═════ RECORDS TO PROCESS ═════

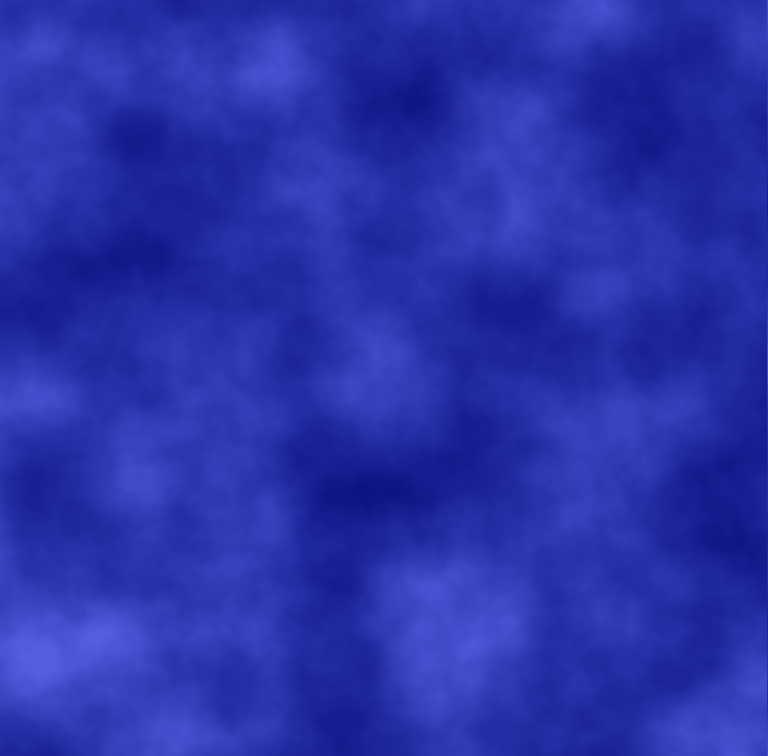
A Shadertoy shader for this texture:

```glsl
// Soft, cloudy deep-blue haze with pale and dark patches.
// Octaves of gradient noise with axis-aligned slopes are summed, and the sum
// shifts a mean blue along a ramp; a thin tile seam runs down the right edge.

#define BASE_CELLS 4.0
#define OCTAVES 6
#define LACUNARITY 2.0
#define GAIN 0.5
#define CONTRAST 0.2
#define SKEW 0.3
#define SEED 5.0
#define SEAM_WIDTH 0.002
#define MEAN_BLUE vec3(0.161, 0.193, 0.662)
#define RAMP vec3(1.0, 1.02, 1.27)
#define DARKEST vec3(0.01, 0.02, 0.47)
#define LIGHTEST vec3(0.33, 0.37, 0.87)

// Integer hash of a lattice point
uint hash(vec2 cell) {
    uvec2 q = uvec2(ivec2(cell) + 4096);
    uint h = q.x * 73856093u ^ q.y * 19349663u;
    h = (h ^ (h >> 15u)) * 2246822519u;
    h = (h ^ (h >> 13u)) * 3266489917u;
    return h ^ (h >> 16u);
}

// Projection of an offset on a corner gradient: left, right, up or down
float cornerSlope(vec2 cell, vec2 offset) {
    uint h = hash(cell);
    float along = (h & 1u) == 0u ? offset.x : offset.y;
    return (h & 2u) == 0u ? along : -along;
}

// Gradient noise with a quintic fade, centred on zero
float gradientNoise(vec2 p) {
    vec2 cell = floor(p);
    vec2 f = p - cell;
    vec2 fade = f * f * f * (f * (f * 6.0 - 15.0) + 10.0);
    vec2 e = vec2(1.0, 0.0);
    float bottom = mix(cornerSlope(cell, f),
                       cornerSlope(cell + e.xy, f - e.xy), fade.x);
    float top = mix(cornerSlope(cell + e.yx, f - e.yx),
                    cornerSlope(cell + e.xx, f - e.xx), fade.x);
    return mix(bottom, top, fade.y);
}

// Octaves, each shifted so that the lattices do not coincide
float cloud(vec2 p) {
    float sum = 0.0;
    float amplitude = 1.0;
    for (int i = 0; i < OCTAVES; i++) {
        sum += amplitude * gradientNoise(p);
        p = p * LACUNARITY + vec2(19.37, 7.71);
        amplitude *= GAIN;
    }
    return sum;
}

void mainImage(out vec4 fragColor, in vec2 fragCoord) {
    vec2 uv = fragCoord / iResolution.y;
    vec2 p = uv * BASE_CELLS + SEED * vec2(1.13, 2.39);
    float density = cloud(p);

    // Start of the next tile, visible as a hairline
    float across = fragCoord.x / iResolution.x;
    float seam = smoothstep(1.0 - SEAM_WIDTH, 1.0 - 0.5 * SEAM_WIDTH, across);
    density = mix(density, cloud(p + vec2(31.4, 12.6)), seam);

    // Lean towards a few pale patches over a darker ground
    density += SKEW * (density * density - 0.07);
    vec3 color = MEAN_BLUE + RAMP * CONTRAST * density;
    fragColor = vec4(clamp(color, DARKEST, LIGHTEST), 1.0);
}
```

═════

## WHAT TO WORK ON
In the copy, include every record exactly and no pictures.

## RESULT
A Shadertoy shader for this texture:

```glsl
// Soft, cloudy deep-blue haze with pale and dark patches.
// Octaves of gradient noise with axis-aligned slopes are summed, and the sum
// shifts a mean blue along a ramp; a thin tile seam runs down the right edge.

#define BASE_CELLS 4.0
#define OCTAVES 6
#define LACUNARITY 2.0
#define GAIN 0.5
#define CONTRAST 0.2
#define SKEW 0.3
#define SEED 5.0
#define SEAM_WIDTH 0.002
#define MEAN_BLUE vec3(0.161, 0.193, 0.662)
#define RAMP vec3(1.0, 1.02, 1.27)
#define DARKEST vec3(0.01, 0.02, 0.47)
#define LIGHTEST vec3(0.33, 0.37, 0.87)

// Integer hash of a lattice point
uint hash(vec2 cell) {
    uvec2 q = uvec2(ivec2(cell) + 4096);
    uint h = q.x * 73856093u ^ q.y * 19349663u;
    h = (h ^ (h >> 15u)) * 2246822519u;
    h = (h ^ (h >> 13u)) * 3266489917u;
    return h ^ (h >> 16u);
}

// Projection of an offset on a corner gradient: left, right, up or down
float cornerSlope(vec2 cell, vec2 offset) {
    uint h = hash(cell);
    float along = (h & 1u) == 0u ? offset.x : offset.y;
    return (h & 2u) == 0u ? along : -along;
}

// Gradient noise with a quintic fade, centred on zero
float gradientNoise(vec2 p) {
    vec2 cell = floor(p);
    vec2 f = p - cell;
    vec2 fade = f * f * f * (f * (f * 6.0 - 15.0) + 10.0);
    vec2 e = vec2(1.0, 0.0);
    float bottom = mix(cornerSlope(cell, f),
                       cornerSlope(cell + e.xy, f - e.xy), fade.x);
    float top = mix(cornerSlope(cell + e.yx, f - e.yx),
                    cornerSlope(cell + e.xx, f - e.xx), fade.x);
    return mix(bottom, top, fade.y);
}

// Octaves, each shifted so that the lattices do not coincide
float cloud(vec2 p) {
    float sum = 0.0;
    float amplitude = 1.0;
    for (int i = 0; i < OCTAVES; i++) {
        sum += amplitude * gradientNoise(p);
        p = p * LACUNARITY + vec2(19.37, 7.71);
        amplitude *= GAIN;
    }
    return sum;
}

void mainImage(out vec4 fragColor, in vec2 fragCoord) {
    vec2 uv = fragCoord / iResolution.y;
    vec2 p = uv * BASE_CELLS + SEED * vec2(1.13, 2.39);
    float density = cloud(p);

    // Start of the next tile, visible as a hairline
    float across = fragCoord.x / iResolution.x;
    float seam = smoothstep(1.0 - SEAM_WIDTH, 1.0 - 0.5 * SEAM_WIDTH, across);
    density = mix(density, cloud(p + vec2(31.4, 12.6)), seam);

    // Lean towards a few pale patches over a darker ground
    density += SKEW * (density * density - 0.07);
    vec3 color = MEAN_BLUE + RAMP * CONTRAST * density;
    fragColor = vec4(clamp(color, DARKEST, LIGHTEST), 1.0);
}
```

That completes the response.